These are just two examples of government making decisions about us without us. That's not the kind of government I want, and I don’t think it’s the government you want either.

I’m running for County Commission in order to make sure the people of District 9—and all of Washington County—receive critical information and answers to their questions, as well as opportunities to speak on the issues ahead of any decision-making by the county. That’s when it matters, right? We need to be getting that information and those opportunities out in ways that working people can access them.

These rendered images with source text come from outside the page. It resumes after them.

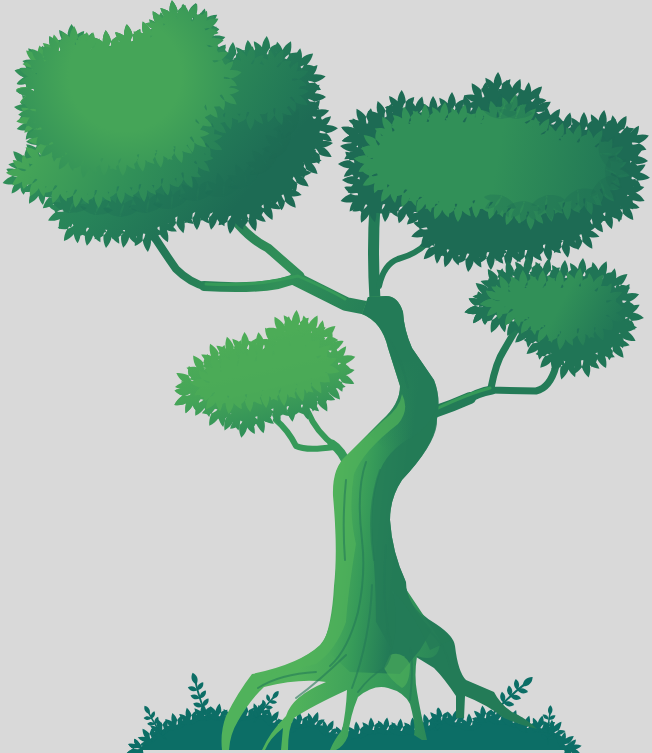
<!DOCTYPE html>
<html lang="en">
<head>
<meta charset="utf-8">
<title>Tree with spreading roots</title>
<style>
:root{--sky:#d9d9d9;--lime:#4cac57;--fresh:#45a558;--leaf:#319058;--moss:#278359;--pine:#207556;--deep:#1d6b54;--teal:#0c6e66;--bark-light:#50b25b;--bark:#369a59;--bark-dark:#237b57}
html,body{margin:0;background:var(--sky)}
svg{display:block;width:652px;height:753px;overflow:hidden}
.lime{stop-color:var(--lime)}.fresh{stop-color:var(--fresh)}.leaf{stop-color:var(--leaf)}.moss{stop-color:var(--moss)}.pine{stop-color:var(--pine)}.deep{stop-color:var(--deep)}
.bark-light{stop-color:var(--bark-light)}.bark{stop-color:var(--bark)}.bark-dark{stop-color:var(--bark-dark)}
.crown{fill:#fff;marker:url(#sprig)}
.strew-dark{fill:none;marker:url(#sprig-dark)}
.limb{fill:none;stroke-linecap:round;stroke-linejoin:round}
.undergrowth{fill:var(--teal);color:var(--teal)}
.hedge{marker:url(#sprig-teal)}
.stem{fill:none;stroke:var(--teal);stroke-width:2}
.shade{fill:var(--bark-dark)}.glow{fill:var(--bark-light)}
.groove{fill:none;stroke:var(--bark-dark);stroke-width:2;stroke-linecap:round;opacity:.6}
</style>
</head>
<body>
<svg viewBox="0 0 652 753" role="img" aria-label="Green tree with four leafy crowns, a curved trunk and spreading roots">
<defs>
<path id="leaves" d="M0 5C-6-2-5-11 1-18C5-11 6-2 0 5M0 5C-8 2-12-5-12-13C-5-10 0-4 0 5M0 5C8 3 12-3 13-10C6-9 0-4 0 5M0 7C-6 6-13 4-17-2C-11-5-4-2 0 7M0 7C6 6 12 6 17 1C11-3 4-1 0 7"/>
<path id="blade" d="M0 0C-4-4-4-9 0-13C4-9 4-4 0 0"/>
<g id="fern">
<path class="stem" d="M0 4Q-2-20 0-40"/>
<use href="#blade" transform="translate(0 -36)"/>
<g id="frond-pair"><use href="#blade" transform="translate(-1 -30) rotate(-55) scale(.8)"/><use href="#blade" transform="translate(-1 -30) rotate(55) scale(.8)"/></g>
<use href="#frond-pair" y="9"/>
<use href="#frond-pair" y="18"/>
<use href="#frond-pair" y="27"/>
</g>
<marker id="sprig" markerUnits="userSpaceOnUse" markerWidth="40" markerHeight="40" orient="auto" overflow="visible"><use href="#leaves" fill="#fff"/></marker>
<marker id="sprig-dark" markerUnits="userSpaceOnUse" markerWidth="40" markerHeight="40" orient="auto" overflow="visible"><use href="#leaves" fill="#1d6b54" opacity=".3"/></marker>
<marker id="sprig-teal" markerUnits="userSpaceOnUse" markerWidth="40" markerHeight="40" orient="auto" overflow="visible"><use href="#leaves" fill="#0c6e66" transform="scale(.7)"/></marker>

<linearGradient id="west-back-tone" gradientUnits="userSpaceOnUse" x1="60" y1="90" x2="220" y2="225"><stop class="leaf" offset="0"/><stop class="moss" offset=".5"/><stop class="deep" offset="1"/></linearGradient>
<linearGradient id="west-mid-tone" gradientUnits="userSpaceOnUse" x1="60" y1="90" x2="260" y2="190"><stop class="fresh" offset="0"/><stop class="leaf" offset=".45"/><stop class="pine" offset="1"/></linearGradient>
<radialGradient id="west-top-tone" gradientUnits="userSpaceOnUse" cx="125" cy="75" r="125"><stop class="fresh" offset="0"/><stop class="fresh" offset=".45"/><stop class="leaf" offset="1"/></radialGradient>
<linearGradient id="east-top-tone" gradientUnits="userSpaceOnUse" x1="390" y1="150" x2="625" y2="190"><stop class="leaf" offset="0"/><stop class="leaf" offset=".45"/><stop class="pine" offset="1"/></linearGradient>
<linearGradient id="small-east-tone" gradientUnits="userSpaceOnUse" x1="500" y1="285" x2="610" y2="345"><stop class="leaf" offset="0"/><stop class="leaf" offset=".5"/><stop class="pine" offset="1"/></linearGradient>
<linearGradient id="small-west-tone" gradientUnits="userSpaceOnUse" x1="255" y1="340" x2="275" y2="425"><stop class="lime" offset="0"/><stop class="fresh" offset=".5"/><stop class="leaf" offset="1"/></linearGradient>
<linearGradient id="trunk-tone" gradientUnits="userSpaceOnUse" x1="332" y1="520" x2="402" y2="528"><stop class="bark-light" offset="0"/><stop class="bark" offset=".5"/><stop class="bark-dark" offset="1"/></linearGradient>
<linearGradient id="trunk-top-tone" gradientUnits="userSpaceOnUse" x1="400" y1="300" x2="395" y2="450"><stop class="bark-dark" offset="0"/><stop class="bark-dark" offset=".4"/><stop class="bark-dark" offset="1" stop-opacity="0"/></linearGradient>
<linearGradient id="limb-tone" gradientUnits="userSpaceOnUse" x1="150" y1="230" x2="390" y2="320"><stop class="pine" offset="0"/><stop class="leaf" offset=".55"/><stop class="bark-dark" offset="1"/></linearGradient>
<linearGradient id="root-tone" gradientUnits="userSpaceOnUse" x1="300" y1="650" x2="470" y2="665"><stop class="bark-light" offset="0"/><stop class="bark" offset=".5"/><stop class="bark-dark" offset="1"/></linearGradient>

<mask id="west-back"><path class="crown" d="M32 75L40 62 58 52 72 42 88 50 108 48 130 42 150 38 163 26 175 18 190 20 203 26 208 42 214 58 232 60 250 58 266 54 284 58 300 66 308 80 308 98 312 116 320 130 316 148 304 162 294 176 284 194 264 204 250 214 232 216 214 212 196 212 178 216 160 226 146 234 126 230 108 230 90 228 74 226 64 212 56 196 38 188 20 178 26 164 40 156 44 140 34 124 32 108 34 92z"/></mask>
<mask id="west-mid"><path class="crown" d="M34 92L40 62 58 52 88 50 130 42 163 30 203 30 214 60 250 64 276 66 292 78 292 96 276 108 250 112 226 112 212 122 206 142 196 160 184 172 164 178 142 184 120 186 98 190 78 190 58 186 38 180 24 172 40 158 46 140 34 118z"/></mask>
<mask id="west-top"><path class="crown" d="M34 92L36 75 44 62 58 52 74 44 90 50 108 48 130 42 150 38 163 26 175 18 190 20 203 28 206 44 212 60 224 76 222 94 206 104 196 118 192 136 176 146 158 150 140 154 122 158 104 158 86 160 68 154 54 144 42 130 36 112z"/></mask>
<mask id="east-back"><path class="crown" d="M358 134L366 124 384 118 402 108 418 114 434 114 452 110 470 112 482 98 498 90 514 96 530 100 536 112 550 124 566 130 584 130 602 128 618 132 632 142 630 160 632 176 628 194 622 206 606 212 592 218 582 234 564 240 546 244 528 250 508 250 490 252 470 254 450 250 436 246 428 230 420 212 404 206 386 204 368 206 358 196 360 180 356 164 358 148z"/></mask>
<mask id="east-top"><path class="crown" d="M372 160L378 146 392 132 408 124 426 122 444 120 462 122 480 124 496 118 512 112 524 122 540 134 558 140 576 142 594 146 608 156 612 172 602 188 586 198 566 202 548 204 530 212 512 208 494 202 476 200 458 204 440 202 424 196 408 190 390 186 378 176z"/></mask>
<mask id="small-east-back"><path class="crown" d="M482 308L490 294 498 284 512 278 528 274 546 276 564 278 582 276 600 278 614 286 622 300 626 316 620 332 612 344 598 352 584 360 566 362 552 354 540 342 528 330 516 320 498 316z"/></mask>
<mask id="small-east-top"><path class="crown" d="M498 302L508 292 524 288 542 288 560 288 578 286 594 290 606 300 608 314 596 324 580 328 562 332 546 326 530 318 514 310z"/></mask>
<mask id="small-west"><path class="crown" d="M190 396L192 382 204 370 218 360 232 354 246 350 262 350 276 342 284 332 296 328 310 332 322 338 328 350 338 362 338 376 328 386 318 396 304 402 290 404 274 408 258 416 244 420 232 414 218 410 204 400z"/></mask>
<mask id="small-west-top"><path class="crown" d="M208 384L220 372 236 366 254 362 272 356 288 346 304 346 316 356 322 368 312 378 298 384 282 388 264 390 248 394 230 396 216 394z"/></mask>
</defs>

<rect width="652" height="753" fill="var(--sky)"/>

<g id="undergrowth" class="undergrowth">
<path class="hedge" d="M138 750L150 739 162 730 176 725 190 720 204 716 218 716 232 718 246 716 260 714 272 722 286 728 300 724 314 724 328 732 344 736 358 734 372 730 386 730 400 731 414 730 428 726 440 720 454 722 470 726 484 718 498 720 512 722 526 728 540 728 554 732 564 744 570 750z"/>
<use href="#fern" transform="translate(207 717) rotate(-18) scale(.95)"/>
<use href="#fern" transform="translate(164 737) rotate(-32) scale(.75)"/>
<use href="#fern" transform="translate(256 720) rotate(38) scale(.75)"/>
<use href="#fern" transform="translate(495 712) rotate(47) scale(1.05)"/>
<use href="#fern" transform="translate(548 742) rotate(4) scale(.75)"/>
<use href="#fern" transform="translate(438 732) scale(.5)"/>
</g>

<g id="limbs" class="limb">
<g stroke="url(#limb-tone)">
<path stroke-width="8" d="M150 230Q164 252 176 269Q190 283 207 287"/>
<path stroke-width="10" d="M204 286Q250 289 278 284L298 278"/>
<path stroke-width="9" d="M238 224Q252 240 268 248L300 276"/>
<path stroke-width="14" d="M296 279Q330 296 346 304L382 311"/>
</g>
<g stroke="var(--bark-dark)">
<path stroke-width="11" d="M375 205Q372 250 375 300"/>
<path stroke-width="6" d="M426 244Q416 254 398 259Q384 264 379 286"/>
<path stroke-width="12" d="M434 412Q452 406 470 398"/>
<path stroke-width="9" d="M462 402Q478 392 492 390"/>
<path stroke-width="7" d="M490 390L536 391Q550 388 556 366M491 388Q496 362 504 350L518 326"/>
</g>
<g stroke="var(--bark)">
<path stroke-width="9" d="M349 468Q342 450 332 444"/>
<path stroke-width="6" d="M336 447Q316 432 308 412M334 447Q306 451 296 446Q288 430 276 420"/>
</g>
<path stroke="var(--bark)" stroke-width="3" d="M206 284Q250 286 278 280L298 276Q330 290 345 299M436 409Q470 393 490 388"/>
</g>

<g id="trunk">
<path id="far-root" class="shade" d="M408 598Q420 615 436 624Q454 636 455 646Q458 672 466 680L494 692Q500 704 512 712Q526 718 537 729Q520 725 504 718Q486 704 465 696L464 718H456V696Q444 678 434 668L408 652z"/>
<path fill="url(#root-tone)" d="M336 590Q332 632 320 645Q300 664 252 674Q238 692 226 716Q220 732 222 750H229Q230 734 238 721Q250 700 264 687Q300 678 326 682Q292 696 286 716Q270 732 262 750H265Q270 738 283 728L281 750H288Q288 728 294 718Q312 706 347 690Q346 712 342 730Q334 740 330 750H336Q344 746 348 736Q350 716 358 697Q374 684 388 688Q404 692 410 704Q416 726 414 735L422 740H427Q420 710 417 692Q414 676 417 656Q440 664 440 640L400 580z"/>
<path fill="url(#trunk-tone)" d="M362 314Q382 322 388 348L400 386Q400 404 382 420L346 456Q332 468 333 496Q338 550 334 586Q332 625 322 646L350 672 400 674 420 650 432 630Q406 604 406 582Q392 552 390 520Q390 498 402 480Q434 446 436 424Q442 400 434 380L412 348Q404 330 403 312Q398 296 386 296L368 297z"/>
<path fill="url(#trunk-top-tone)" d="M362 314Q382 322 388 348L400 386Q400 404 382 420L368 434 410 470Q434 446 436 424Q442 400 434 380L412 348Q404 330 403 312Q398 296 386 296L368 297z"/>
<path class="shade" opacity=".8" d="M437 400Q436 420 414 436Q386 450 378 476Q370 500 372 540Q376 580 376 622L392 650Q400 620 392 590Q412 610 430 650L452 640 424 617Q406 602 405 580Q392 552 390 520Q390 498 402 480Q434 446 437 424z"/>
<path class="glow" opacity=".7" d="M402 394Q410 410 398 424Q364 450 354 474Q348 510 356 544Q348 592 346 622Q336 650 316 664L258 677Q298 664 321 645Q334 625 335 586Q338 550 334 496Q332 470 346 456L384 420Q400 408 402 394z"/>
<path class="glow" opacity=".6" d="M390 655Q402 650 410 664Q410 684 402 688Q390 680 384 668z"/>
<path class="groove" d="M390 340Q402 360 408 388M366 462Q356 490 362 540Q366 575 358 612M346 480Q342 520 345 560M380 470Q366 510 374 560M386 545Q382 590 388 630M358 612Q348 650 330 666M372 585Q370 640 352 688M346 655Q318 682 296 698M388 632Q396 652 384 668Q370 676 358 692M410 648Q414 664 410 700M426 628Q446 644 450 668M316 672Q280 674 258 688"/>
</g>

<g id="crown-west">
<rect width="652" height="753" fill="url(#west-back-tone)" mask="url(#west-back)"/>
<path class="strew-dark" d="M70 206L96 208 120 210 146 206 170 202 196 194 222 190 244 180 264 164 280 146 290 124"/>
<rect width="652" height="753" fill="url(#west-mid-tone)" mask="url(#west-mid)"/>
<rect width="652" height="753" fill="url(#west-top-tone)" mask="url(#west-top)"/>
</g>
<g id="crown-east">
<rect width="652" height="753" fill="var(--deep)" mask="url(#east-back)"/>
<rect width="652" height="753" fill="url(#east-top-tone)" mask="url(#east-top)"/>
<path class="strew-dark" d="M500 112L516 112M606 152L612 170 604 186 580 196M548 202L524 208 500 202"/>
</g>
<g id="crown-small-east">
<rect width="652" height="753" fill="var(--pine)" mask="url(#small-east-back)"/>
<rect width="652" height="753" fill="url(#small-east-tone)" mask="url(#small-east-top)"/>
</g>
<g id="crown-small-west">
<rect width="652" height="753" fill="url(#small-west-tone)" mask="url(#small-west)"/>
<rect width="652" height="753" fill="var(--lime)" opacity=".8" mask="url(#small-west-top)"/>
</g>
</svg>
</body>
</html>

Another priority for me is making sure we seek input and involvement from both the workers on the ground—our folks at the schools, the health department, the water administration, the fire departments, etc.—and the people who make use of these services. Between workers and service users, there's a lot of knowledge on what's working, what's falling short, and where improvements can and should be made. We need to make sure these folks are part of the conversation.

I’ve had enough of seeing good people struggle to get by on low wages or fixed incomes, while the costs of housing, food, school, and health care climb ever upward. We keep being told that we live in a “low cost of living” area, but let me tell you: the cost of living isn't nearly as low as many people's paychecks. How much of your check can you afford to set aside for an emergency? A down payment? A replacement car? A vacation? 79% of people in the United States have between zero and a few hundred dollars in their savings accounts. I can't imagine that number is any better in our county.

Are you aware that enrollment is declining in our schools? That’s because our young people can’t afford to start or raise families in our area. Keeping a roof over your head is hard enough for many people: adding childcare costs is just a stretch too far.

Unless we stand up for our people—all our people—none of that’s going to change.

I’m a working class Washington County resident running for a seat at the table because it’s time we working class Washington County residents had a seat at the table.

We need a government that puts the needs of everyday people—the people who make up the majority of the population in most any county—out in front. We’re not going to get that by electing more businessmen, cronies, and good ol' boys.

We need a government that supports and enforces workers’ rights, invests in services and infrastructure that benefit the entire public, and prioritizes the needs of our people and families over the wishes and promises of developers and out-of-town corporations—and we’re not going to get that by electing more businessmen, cronies, and good ol' boys.

We need a government that works with the people, not behind their backs. A government that protects the people, not the profits. And we’re not going to get that by electing more businessmen, cronies, and good ol' boys.

There's a lot of knowledge, experience, intelligence, and ingenuity within our community—from all corners of our community—and I have faith that when we draw on that, and when we use it to put the needs of the many ahead of the needs of the few, we'll be able to build a Washington County that's as vibrant, prosperous, and sustainable as we dare to imagine.